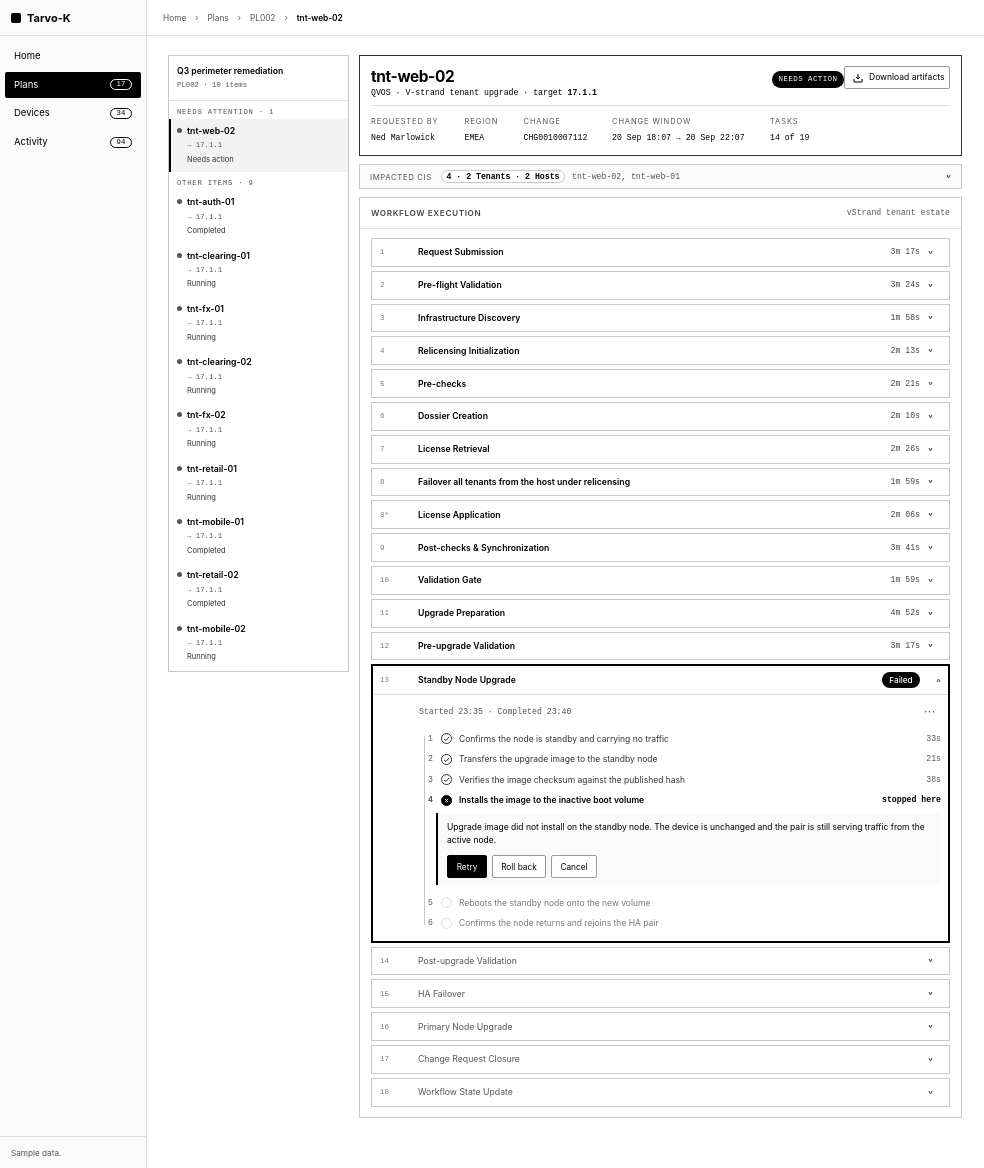
<!DOCTYPE html>
<html lang="en">
<head>
<meta charset="utf-8">
<title>Plan item</title>
<style>
:root{--ink:#000;--mid:#555;--soft:#777;--faint:#888;--line:#ddd;--edge:#c8c8c8;--wash:#fafafa;--sans:Inter,Roboto,sans-serif;--mono:"Liberation Mono",monospace}
*{box-sizing:border-box;margin:0;padding:0}
body{width:984px;height:1168px;overflow:hidden;background:#fff;color:var(--ink);font:8.5px/14px var(--sans);white-space:nowrap}
a{color:inherit;text-decoration:none}
ul,ol{list-style:none}
svg{display:block;fill:none;stroke:currentColor}
button{font:8.3px/1 var(--sans);color:var(--ink);background:#fff;border:1px solid #999;border-radius:2px}
.mono{font-family:var(--mono);font-size:8.2px}
.app{display:grid;grid-template-columns:147px 1fr;height:1168px}
.sidebar{display:flex;flex-direction:column;background:var(--wash);border-right:1px solid var(--line)}
.brand{display:flex;align-items:center;gap:6px;height:36px;padding-left:11px;border-bottom:1px solid var(--line);font-size:11px;font-weight:700}
.brand i{width:10px;height:10px;background:var(--ink);border-radius:2px}
.nav{flex:1;padding:7px 5px}
.nav a{display:flex;justify-content:space-between;align-items:center;height:26.6px;margin-bottom:2px;padding:0 9px;border-radius:2px;font-size:9.5px}
.nav .current{background:var(--ink);color:#fff}
.nav b{width:22px;height:11px;border:1px solid currentColor;border-radius:6px;font:7.3px/9px var(--mono);text-align:center}
.sample{height:32px;padding:9px 11px;border-top:1px solid var(--line);font-size:8.2px;color:var(--mid)}
.crumbs{display:flex;align-items:center;gap:9px;height:36px;padding-left:16px;border-bottom:1px solid var(--line);font-size:8.3px;color:var(--mid)}
.crumbs b{color:var(--ink);font-weight:600}
.content{display:grid;grid-template-columns:181px 603px;gap:10px;align-items:start;padding:19px 0 0 21px}
.plan{height:617px;border:1px solid var(--edge)}
.plan header{height:45px;padding:8px;border-bottom:1px solid var(--line)}
.plan h2{font-size:8.6px;font-weight:600;line-height:14px}
.plan header p{font:7.3px/15px var(--mono);color:var(--mid)}
.group{height:18px;padding:4px 8px 0;font:400 7.3px/14px var(--mono);letter-spacing:.73px;color:var(--mid)}
.item{position:relative;height:53.3px;padding:5px 0 0 18px;line-height:14.4px;font-size:7.5px;color:#333}
.item::before{content:"";position:absolute;left:8px;top:9px;width:5px;height:5px;border-radius:50%;background:var(--mid)}
.item.selected{background:#f2f2f2;box-shadow:inset 2px 0 var(--ink)}
.item h4{font-size:8.7px;font-weight:600;line-height:14.4px;color:var(--ink)}
.item p:nth-child(2){font:7.3px/14.4px var(--mono);color:var(--mid)}
.summary{height:101px;padding:0 11px;border:1px solid #333}
.summary-top{display:flex;height:50px;border-bottom:1px solid var(--line)}
.summary-top>div{flex:1;padding-top:12px}
.summary h1{font-size:15.4px;line-height:17px;letter-spacing:-.35px}
.summary-top p{line-height:15px}
.pill{background:var(--ink);color:#fff;border-radius:9px;text-align:center}
.summary .pill{width:72px;height:17px;margin:15px 0 0;font:7.5px/17px var(--mono);letter-spacing:.4px}
.download{display:flex;align-items:center;gap:6px;width:106px;height:23px;margin-top:10px;padding-left:8px;font-size:8.5px}
.facts{display:grid;grid-template-columns:93.5px 59px 88.5px 158px 1fr;padding-top:9px}
.facts dt{font-size:7.5px;line-height:14px;letter-spacing:.9px;color:var(--mid)}
.facts dd{line-height:18px}
.impacted{display:flex;align-items:center;height:25px;margin-top:8px;padding:0 10px;border:1px solid var(--edge);background:var(--wash);color:var(--mid)}
.impacted h3{width:71px;font-size:7.8px;font-weight:400;letter-spacing:.6px}
.impacted b{width:124px;height:13px;margin-right:7px;border:1px solid var(--edge);border-radius:7px;background:#fff;color:var(--ink);line-height:11px;text-align:center}
.impacted svg{margin-left:auto}
.chevron{width:5px;height:5px;color:#444}
.workflow{height:921px;margin-top:8px;padding:0 11px;border:1px solid var(--edge)}
.workflow>header{display:flex;justify-content:space-between;align-items:center;height:31px;margin:0 -11px;padding:0 11px;border-bottom:1px solid var(--line);color:var(--mid)}
.workflow h2{font-size:8.2px;font-weight:600;letter-spacing:.6px;color:#444}
.stages{display:flex;flex-direction:column;gap:4px;padding-top:9px}
.stage{display:flex;align-items:center;height:28.8px;padding:0 16px 0 8px;border:1px solid var(--edge)}
.stage span,.open header span{width:38px;font:7.5px/14px var(--mono);color:var(--soft)}
.stage h3,.open h3{flex:1;font-size:8.7px;font-weight:600}
.stage time{margin-right:8px;color:#444}
.pending h3{font-weight:400;color:var(--mid)}
.open{height:278.2px;border:2px solid var(--ink)}
.open>header{display:flex;align-items:center;height:29px;padding:0 7px;border-bottom:1px solid var(--line)}
.open .pill{width:38px;height:16px;margin-right:16px;font-size:8.2px;font-weight:500;line-height:16px}
.timing{display:flex;justify-content:space-between;height:33px;padding:10px 12px 0 46px;color:var(--mid)}
.timing b{letter-spacing:1px;font:700 9px/14px var(--sans);color:#444}
.tasks{position:relative;padding:0 7px 0 55px}
.tasks::before{content:"";position:absolute;left:51px;top:8px;height:189px;border-left:1px solid var(--edge)}
.task{display:grid;grid-template-columns:13px 18px 1fr auto;align-items:center;height:20.5px;color:#333}
.task .mono{color:var(--mid)}
.task svg{width:11px;height:11px}
.task.failed{color:var(--ink);font-weight:600}
.task.failed time{color:var(--ink);font-weight:700}
.task.waiting{color:var(--soft)}
.task.waiting svg{color:#ddd}
.error{height:72px;margin:3px 0 7px 8px;padding:8px 9px;border-left:2px solid var(--ink);background:var(--wash);line-height:13px}
.actions{display:flex;gap:5px;margin-top:8px}
.actions button{height:23px;width:46px}
.actions button:first-child{width:40px;background:var(--ink);border-color:var(--ink);color:#fff}
.actions button:nth-child(2){width:54px}
</style>
</head>
<body>
<svg width="0" height="0" style="position:absolute">
<defs>
<symbol id="down" viewBox="0 0 5 5"><path d="M1 1 2.5 4 4 1"/></symbol>
<symbol id="up" viewBox="0 0 5 5"><path d="M1 4 2.5 1 4 4"/></symbol>
<symbol id="done" viewBox="0 0 11 11"><circle cx="5.5" cy="5.5" r="5"/><path d="M3 6 5 7.5 8 4"/></symbol>
<symbol id="stopped" viewBox="0 0 11 11"><circle cx="5.5" cy="5.5" r="5" fill="#000"/><path d="M4 4 7 7M7 4 4 7" stroke="#fff" stroke-width=".8"/></symbol>
<symbol id="waiting" viewBox="0 0 11 11"><circle cx="5.5" cy="5.5" r="5"/></symbol>
</defs>
</svg>
<div class="app">
<aside class="sidebar">
<div class="brand"><i></i>Tarvo-K</div>
<nav class="nav">
<a href="#">Home</a>
<a href="#" class="current">Plans <b>17</b></a>
<a href="#">Devices <b>34</b></a>
<a href="#">Activity <b>94</b></a>
</nav>
<p class="sample">Sample data.</p>
</aside>
<main>
<nav class="crumbs"><a href="#">Home</a><span>›</span><a href="#">Plans</a><span>›</span><a href="#">PL002</a><span>›</span><b>tnt-web-02</b></nav>
<div class="content">
<section class="plan">
<header><h2>Q3 perimeter remediation</h2><p>PL002 · 10 items</p></header>
<h3 class="group">NEEDS ATTENTION · 1</h3>
<article class="item selected"><h4>tnt-web-02</h4><p>→ 17.1.1</p><p>Needs action</p></article>
<h3 class="group">OTHER ITEMS · 9</h3>
<article class="item"><h4>tnt-auth-01</h4><p>→ 17.1.1</p><p>Completed</p></article>
<article class="item"><h4>tnt-clearing-01</h4><p>→ 17.1.1</p><p>Running</p></article>
<article class="item"><h4>tnt-fx-01</h4><p>→ 17.1.1</p><p>Running</p></article>
<article class="item"><h4>tnt-clearing-02</h4><p>→ 17.1.1</p><p>Running</p></article>
<article class="item"><h4>tnt-fx-02</h4><p>→ 17.1.1</p><p>Running</p></article>
<article class="item"><h4>tnt-retail-01</h4><p>→ 17.1.1</p><p>Running</p></article>
<article class="item"><h4>tnt-mobile-01</h4><p>→ 17.1.1</p><p>Completed</p></article>
<article class="item"><h4>tnt-retail-02</h4><p>→ 17.1.1</p><p>Completed</p></article>
<article class="item"><h4>tnt-mobile-02</h4><p>→ 17.1.1</p><p>Running</p></article>
</section>
<div class="detail">
<section class="summary">
<div class="summary-top">
<div><h1>tnt-web-02</h1><p class="mono">QVOS · V-strand tenant upgrade · target <b>17.1.1</b></p></div>
<span class="pill">NEEDS ACTION</span>
<button class="download"><svg width="10" height="10" viewBox="0 0 10 10"><path d="M5 1V6M3 4 5 6 7 4M1 6V9H9V6"/></svg>Download artifacts</button>
</div>
<dl class="facts">
<div><dt>REQUESTED BY</dt><dd class="mono">Ned Marlowick</dd></div>
<div><dt>REGION</dt><dd class="mono">EMEA</dd></div>
<div><dt>CHANGE</dt><dd class="mono">CHG0010007112</dd></div>
<div><dt>CHANGE WINDOW</dt><dd class="mono">20 Sep 18:07 → 20 Sep 22:07</dd></div>
<div><dt>TASKS</dt><dd class="mono">14 of 19</dd></div>
</dl>
</section>
<section class="impacted"><h3>IMPACTED CIS</h3><b class="mono">4 · 2 Tenants · 2 Hosts</b><span class="mono">tnt-web-02, tnt-web-01</span><svg class="chevron"><use href="#down"/></svg></section>
<section class="workflow">
<header><h2>WORKFLOW EXECUTION</h2><span class="mono">vStrand tenant estate</span></header>
<ol class="stages">
<li class="stage"><span>1</span><h3>Request Submission</h3><time class="mono">3m 17s</time><svg class="chevron"><use href="#down"/></svg></li>
<li class="stage"><span>2</span><h3>Pre-flight Validation</h3><time class="mono">3m 24s</time><svg class="chevron"><use href="#down"/></svg></li>
<li class="stage"><span>3</span><h3>Infrastructure Discovery</h3><time class="mono">1m 58s</time><svg class="chevron"><use href="#down"/></svg></li>
<li class="stage"><span>4</span><h3>Relicensing Initialization</h3><time class="mono">2m 13s</time><svg class="chevron"><use href="#down"/></svg></li>
<li class="stage"><span>5</span><h3>Pre-checks</h3><time class="mono">2m 21s</time><svg class="chevron"><use href="#down"/></svg></li>
<li class="stage"><span>6</span><h3>Dossier Creation</h3><time class="mono">2m 10s</time><svg class="chevron"><use href="#down"/></svg></li>
<li class="stage"><span>7</span><h3>License Retrieval</h3><time class="mono">2m 26s</time><svg class="chevron"><use href="#down"/></svg></li>
<li class="stage"><span>8</span><h3>Failover all tenants from the host under relicensing</h3><time class="mono">1m 59s</time><svg class="chevron"><use href="#down"/></svg></li>
<li class="stage"><span>8*</span><h3>License Application</h3><time class="mono">2m 06s</time><svg class="chevron"><use href="#down"/></svg></li>
<li class="stage"><span>9</span><h3>Post-checks &amp; Synchronization</h3><time class="mono">3m 41s</time><svg class="chevron"><use href="#down"/></svg></li>
<li class="stage"><span>10</span><h3>Validation Gate</h3><time class="mono">1m 59s</time><svg class="chevron"><use href="#down"/></svg></li>
<li class="stage"><span>11</span><h3>Upgrade Preparation</h3><time class="mono">4m 52s</time><svg class="chevron"><use href="#down"/></svg></li>
<li class="stage"><span>12</span><h3>Pre-upgrade Validation</h3><time class="mono">3m 17s</time><svg class="chevron"><use href="#down"/></svg></li>
<li class="open">
<header><span>13</span><h3>Standby Node Upgrade</h3><b class="pill">Failed</b><svg class="chevron"><use href="#up"/></svg></header>
<div class="timing mono">Started 23:35 · Completed 23:40<b>···</b></div>
<div class="tasks">
<div class="task"><span class="mono">1</span><svg><use href="#done"/></svg><p>Confirms the node is standby and carrying no traffic</p><time class="mono">33s</time></div>
<div class="task"><span class="mono">2</span><svg><use href="#done"/></svg><p>Transfers the upgrade image to the standby node</p><time class="mono">21s</time></div>
<div class="task"><span class="mono">3</span><svg><use href="#done"/></svg><p>Verifies the image checksum against the published hash</p><time class="mono">38s</time></div>
<div class="task failed"><span class="mono">4</span><svg><use href="#stopped"/></svg><p>Installs the image to the inactive boot volume</p><time class="mono">stopped here</time></div>
<div class="error">
<p>Upgrade image did not install on the standby node. The device is unchanged and the pair is still serving traffic from the<br>active node.</p>
<div class="actions"><button>Retry</button><button>Roll back</button><button>Cancel</button></div>
</div>
<div class="task waiting"><span class="mono">5</span><svg><use href="#waiting"/></svg><p>Reboots the standby node onto the new volume</p></div>
<div class="task waiting"><span class="mono">6</span><svg><use href="#waiting"/></svg><p>Confirms the node returns and rejoins the HA pair</p></div>
</div>
</li>
<li class="stage pending"><span>14</span><h3>Post-upgrade Validation</h3><svg class="chevron"><use href="#down"/></svg></li>
<li class="stage pending"><span>15</span><h3>HA Failover</h3><svg class="chevron"><use href="#down"/></svg></li>
<li class="stage pending"><span>16</span><h3>Primary Node Upgrade</h3><svg class="chevron"><use href="#down"/></svg></li>
<li class="stage pending"><span>17</span><h3>Change Request Closure</h3><svg class="chevron"><use href="#down"/></svg></li>
<li class="stage pending"><span>18</span><h3>Workflow State Update</h3><svg class="chevron"><use href="#down"/></svg></li>
</ol>
</section>
</div>
</div>
</main>
</div>
</body>
</html>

# [YOUR INSTRUCTIONS]
Copy each line of the data that contains the word "actions".

# [OUTPUT FOR THIS EXERCISE]
.actions{display:flex;gap:5px;margin-top:8px}
.actions button{height:23px;width:46px}
.actions button:first-child{width:40px;background:var(--ink);border-color:var(--ink);color:#fff}
.actions button:nth-child(2){width:54px}
<div class="actions"><button>Retry</button><button>Roll back</button><button>Cancel</button></div>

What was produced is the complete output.